Before anyone gets offended, let's be clear: Lee went there first in his criticism of Quentin Tarantino's latest film, "Django Unchained."
The plot of the film is this: Black actor Jamie Foxx plays Django, a slave freed by bounty hunter Dr. King Schultz (Christoph Waltz), who also has abolitionist tendencies.
Django and Schultz pair up as a bounty-hunting team and head into pre-Civil War Mississippi to rescue Django's wife (Kerry Washington) from a sadistic plantation owner.
The slavery angle doesn't sit well with Lee. He hasn't seen "Django Unchained," and, in several interviews, said he has no intention of seeing it.
"It's disrespectful to my ancestors to see that film," Lee said in an interview. "I can't disrespect my ancestors. I can't do it."

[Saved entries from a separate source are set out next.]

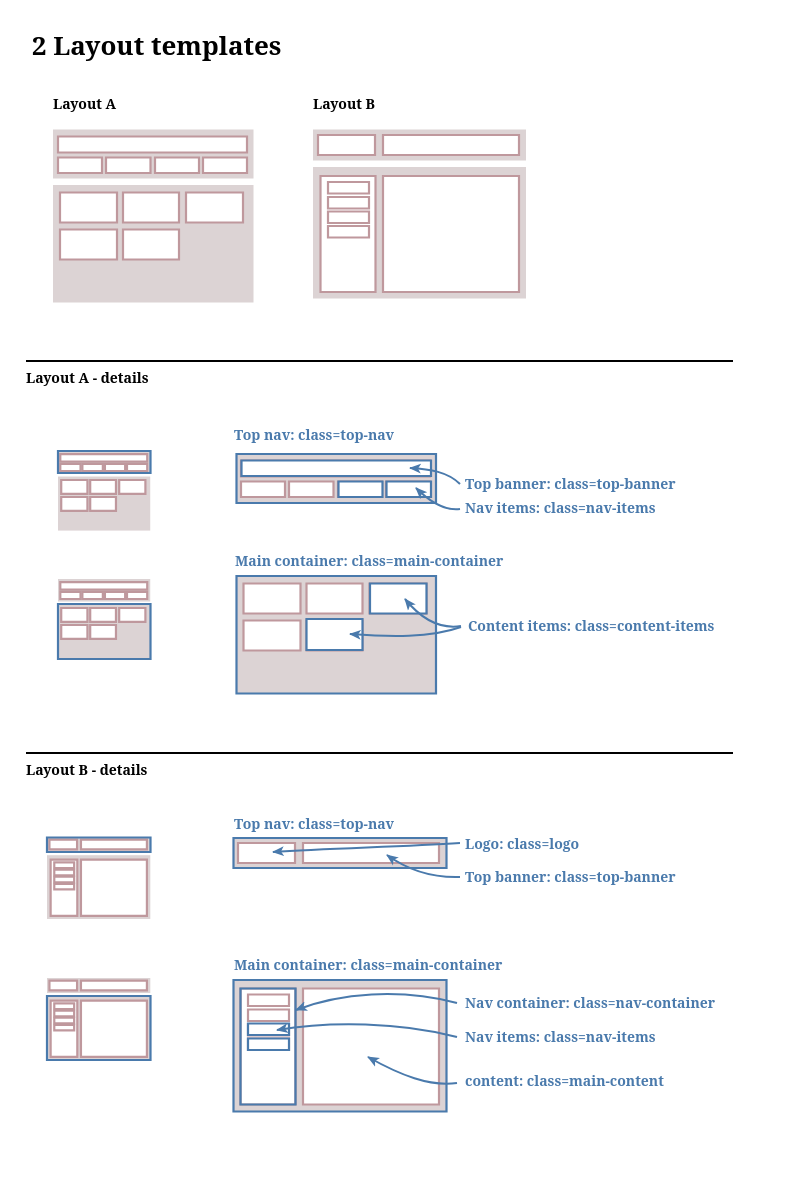
<!DOCTYPE html>
<html lang="en">
<head>
<meta charset="utf-8">
<title>2 Layout templates</title>
<style>
  :root {
    --paper: #ffffff;
    --ink: #000000;
    --panel: #dcd3d4;
    --box: #bf989d;
    --accent: #4a7aac;
  }
  * { box-sizing: border-box; margin: 0; padding: 0; }
  html, body { width: 794px; height: 1200px; overflow: hidden; background: var(--paper); }
  .sheet {
    position: relative;
    width: 794px;
    height: 1200px;
    overflow: hidden;
    font: 700 14px/20px "Noto Serif", serif;
    color: var(--ink);
  }
  h1, h2, h3, .label { font: inherit; white-space: nowrap; }
  h1 { position: absolute; left: 32px; top: 27px; font-size: 26px; line-height: 36px; }

  .overview h2 { position: absolute; top: 94px; }
  .details {
    position: absolute;
    left: 26px;
    width: 707px;
    padding-top: 6px;
    border-top: 2px solid var(--ink);
  }
  .details-a { top: 360px; }
  .details-b { top: 752px; }

  .label { position: absolute; color: var(--accent); }

  .drawing { position: absolute; left: 0; top: 0; }
  .panel { fill: var(--panel); }
  .box, .marked, .frame { stroke-width: 2.2; vector-effect: non-scaling-stroke; }
  .box { fill: var(--paper); stroke: var(--box); }
  .marked { fill: var(--paper); stroke: var(--accent); }
  .frame { fill: none; stroke: var(--accent); }
  .arrow { fill: none; stroke: var(--accent); stroke-width: 2; marker-end: url(#arrowhead); }
  .arrowhead { fill: var(--accent); }
</style>
</head>
<body>
<main class="sheet">

  <svg class="drawing" width="794" height="1200" viewBox="0 0 794 1200" aria-hidden="true">
    <defs>
      <marker id="arrowhead" markerUnits="userSpaceOnUse" markerWidth="12" markerHeight="12" refX="11" refY="6" orient="auto">
        <path class="arrowhead" d="M12 6 L0 1 L3 6 L0 11 Z"/>
      </marker>

      <g id="a-top-nav">
        <rect class="panel" x="0" y="0" width="200.5" height="49"/>
        <rect class="box" x="5" y="7" width="189" height="16"/>
        <rect class="box" x="5" y="28" width="44" height="15.5"/>
        <rect class="box" x="53" y="28" width="44.5" height="15.5"/>
        <rect class="box" x="102" y="28" width="44" height="15.5"/>
        <rect class="box" x="150" y="28" width="44" height="15.5"/>
      </g>
      <g id="a-main">
        <rect class="panel" x="0" y="0" width="200.5" height="117.5"/>
        <rect class="box" x="7" y="7.5" width="57" height="30"/>
        <rect class="box" x="70" y="7.5" width="56" height="30"/>
        <rect class="box" x="133" y="7.5" width="57" height="30"/>
        <rect class="box" x="7" y="44.5" width="57" height="30"/>
        <rect class="box" x="70" y="44.5" width="56" height="30"/>
      </g>
      <g id="layout-a">
        <use href="#a-top-nav"/>
        <use href="#a-main" y="55.5"/>
      </g>

      <g id="b-top-nav">
        <rect class="panel" x="0" y="0" width="213" height="31"/>
        <rect class="box" x="5" y="5.5" width="57" height="20"/>
        <rect class="box" x="70" y="5.5" width="136" height="20"/>
      </g>
      <g id="b-main">
        <rect class="panel" x="0" y="0" width="213" height="131.5"/>
        <rect class="box" x="7.5" y="9" width="55" height="116"/>
        <rect class="box" x="15" y="15" width="41" height="11.5"/>
        <rect class="box" x="15" y="30" width="41" height="11.5"/>
        <rect class="box" x="15" y="44.5" width="41" height="11.5"/>
        <rect class="box" x="15" y="59" width="41" height="11.5"/>
        <rect class="box" x="70" y="9" width="136" height="116"/>
      </g>
      <g id="layout-b">
        <use href="#b-top-nav"/>
        <use href="#b-main" y="37.5"/>
      </g>
    </defs>

    <g id="overview-drawings">
      <use href="#layout-a" x="53" y="129.5"/>
      <use href="#layout-b" x="313" y="129.5"/>
    </g>

    <g id="layout-a-thumbnails">
      <use href="#layout-a" transform="translate(58 451) scale(.46)"/>
      <rect class="frame" x="58" y="451" width="92.5" height="22"/>
      <use href="#layout-a" transform="translate(58 579) scale(.46)"/>
      <rect class="frame" x="58" y="604" width="92.5" height="55"/>
    </g>

    <g id="layout-a-top-nav">
      <use href="#a-top-nav" x="236" y="453.5"/>
      <rect class="marked" x="241.5" y="460.5" width="189.5" height="15.5"/>
      <rect class="marked" x="338.5" y="481.5" width="44" height="15.5"/>
      <rect class="marked" x="386.5" y="481.5" width="44.5" height="15.5"/>
      <rect class="frame" x="236.5" y="454" width="199.5" height="49"/>
      <path class="arrow" d="M460 484 C448 472 430 469 410 468"/>
      <path class="arrow" d="M460 509 C444 511 428 500 416 488"/>
    </g>

    <g id="layout-a-main-container">
      <use href="#a-main" x="236.5" y="576"/>
      <rect class="marked" x="370" y="583.5" width="56.5" height="30"/>
      <rect class="marked" x="306.5" y="619" width="56" height="31"/>
      <rect class="frame" x="236.5" y="576" width="199.5" height="117.5"/>
      <path class="arrow" d="M461 626 C436 630 418 615 405 599"/>
      <path class="arrow" d="M461 627 C430 638 390 637 350 634"/>
    </g>

    <g id="layout-b-thumbnails">
      <use href="#layout-b" transform="translate(47 837) scale(.485)"/>
      <rect class="frame" x="47" y="837.5" width="103.5" height="14.5"/>
      <use href="#layout-b" transform="translate(47 978) scale(.485)"/>
      <rect class="frame" x="47" y="996" width="103.5" height="64"/>
    </g>

    <g id="layout-b-top-nav">
      <use href="#b-top-nav" x="233" y="837.5"/>
      <rect class="frame" x="233.5" y="838" width="213" height="30"/>
      <path class="arrow" d="M460 843 C400 847 330 848 273 852"/>
      <path class="arrow" d="M460 877 C430 878 405 868 387 855"/>
    </g>

    <g id="layout-b-main-container">
      <use href="#b-main" x="233" y="979.5"/>
      <rect class="frame" x="240.5" y="988.5" width="55" height="116"/>
      <rect class="marked" x="248" y="1023.5" width="41" height="11.5"/>
      <rect class="marked" x="248" y="1038.5" width="41" height="11.5"/>
      <rect class="frame" x="233.5" y="980" width="213" height="131.5"/>
      <path class="arrow" d="M457 1003 C400 988 340 993 296 1010"/>
      <path class="arrow" d="M457 1037 C400 1022 330 1021 277 1030"/>
      <path class="arrow" d="M457 1083 C430 1087 400 1075 368 1057"/>
    </g>
  </svg>

  <h1>2 Layout templates</h1>

  <section class="overview">
    <h2 style="left:53px">Layout A</h2>
    <h2 style="left:313px">Layout B</h2>
  </section>

  <section class="details details-a">
    <h2>Layout A - details</h2>
  </section>
  <h3 class="label" style="left:234px; top:425px">Top nav: class=top-nav</h3>
  <p class="label" style="left:465px; top:474px">Top banner: class=top-banner</p>
  <p class="label" style="left:465px; top:498px">Nav items: class=nav-items</p>
  <h3 class="label" style="left:235px; top:551px">Main container: class=main-container</h3>
  <p class="label" style="left:468px; top:616px">Content items: class=content-items</p>

  <section class="details details-b">
    <h2>Layout B - details</h2>
  </section>
  <h3 class="label" style="left:234px; top:814px">Top nav: class=top-nav</h3>
  <p class="label" style="left:465px; top:834px">Logo: class=logo</p>
  <p class="label" style="left:465px; top:867px">Top banner: class=top-banner</p>
  <h3 class="label" style="left:234px; top:955px">Main container: class=main-container</h3>
  <p class="label" style="left:465px; top:993px">Nav container: class=nav-container</p>
  <p class="label" style="left:465px; top:1027px">Nav items: class=nav-items</p>
  <p class="label" style="left:465px; top:1071px">content: class=main-content</p>

</main>
</body>
</html>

Exactly how does the movie "disrespect" Lee's slave ancestors? He took to Twitter, as if he hadn't had enough problems using that social media forum in 2012.
"American Slavery Was Not A Sergio Leone Spaghetti Western," Lee tweeted. "It Was A Holocaust. My Ancestors Are Slaves. Stolen From Africa. I Will Honor Them."
The term "Spaghetti Western" might not make most people cringe. Indeed, judging from the way the phrase has made its way into the American lexicon, I would say most of us are comfortable with it. It was back in the 1960s that so-called spaghetti Westerns made their debut in America. The first was Leone's "A Fistful of Dollars," which was released in 1964 and starred Clint Eastwood.
A cadre of Italian directors cranked out dozens of Westerns during that era. Most were shot in Spain. Because the directors were Italian, these Westerns became "spaghetti Westerns."
But we don't call films that have African-American directors "fried chicken and watermelon movies." That, you see, would be considered insulting. Some might even say it was stereotyping black Americans, and they would be right. But stereotyping Italians and Italian-Americans? Why, that's a different matter. Perfectly acceptable, apparently.
Except it isn't perfectly acceptable. If stereotyping one racial or ethnic group is wrong, them stereotyping ANY racial or ethnic group is wrong.
Lee clearly doesn't see it that way. In fact, he probably doesn't think he stereotyped Italians at all. But he did, and he did it in the name of his slave ancestors. I'll bet some of them are doing headstands in their graves.
And not only because of Lee's stereotyping. He dragged them into a discussion motivated not by his reverence for his slave ancestors, but by his envy of Tarantino and his work.
Lee is the guy who last year retweeted the address of two people who are not the parents of George Zimmerman, the Florida man facing second-degree murder charges for fatally shooting 17-year-old Trayvon Martin.
But Lee does know quite a few things, and one of them is this: Quentin Tarantino is a better director than Spike Lee. Tarantino's films are better-written, better-directed and better-acted, more compelling and more popular than Lee's films are.
I'm not about to do a film-by-film comparison -- for which Lee should be ever so grateful -- but I'll wager you this: Take an average American movie fan, and he or she will be able to identify a scene or a quote from a Quentin Tarantino film more quickly than he or she will be able to do the same with a Spike Lee film.
And if Lee's slave ancestors were alive today, we'd be more likely to find them in a theater watching "Django Unchained" than we would of finding them watching any movie by Spike Lee.
Examiner Columnist Gregory Kane is a Pulitzer-nominated news and opinion journalist who has covered people and politics from Baltimore to the Sudan.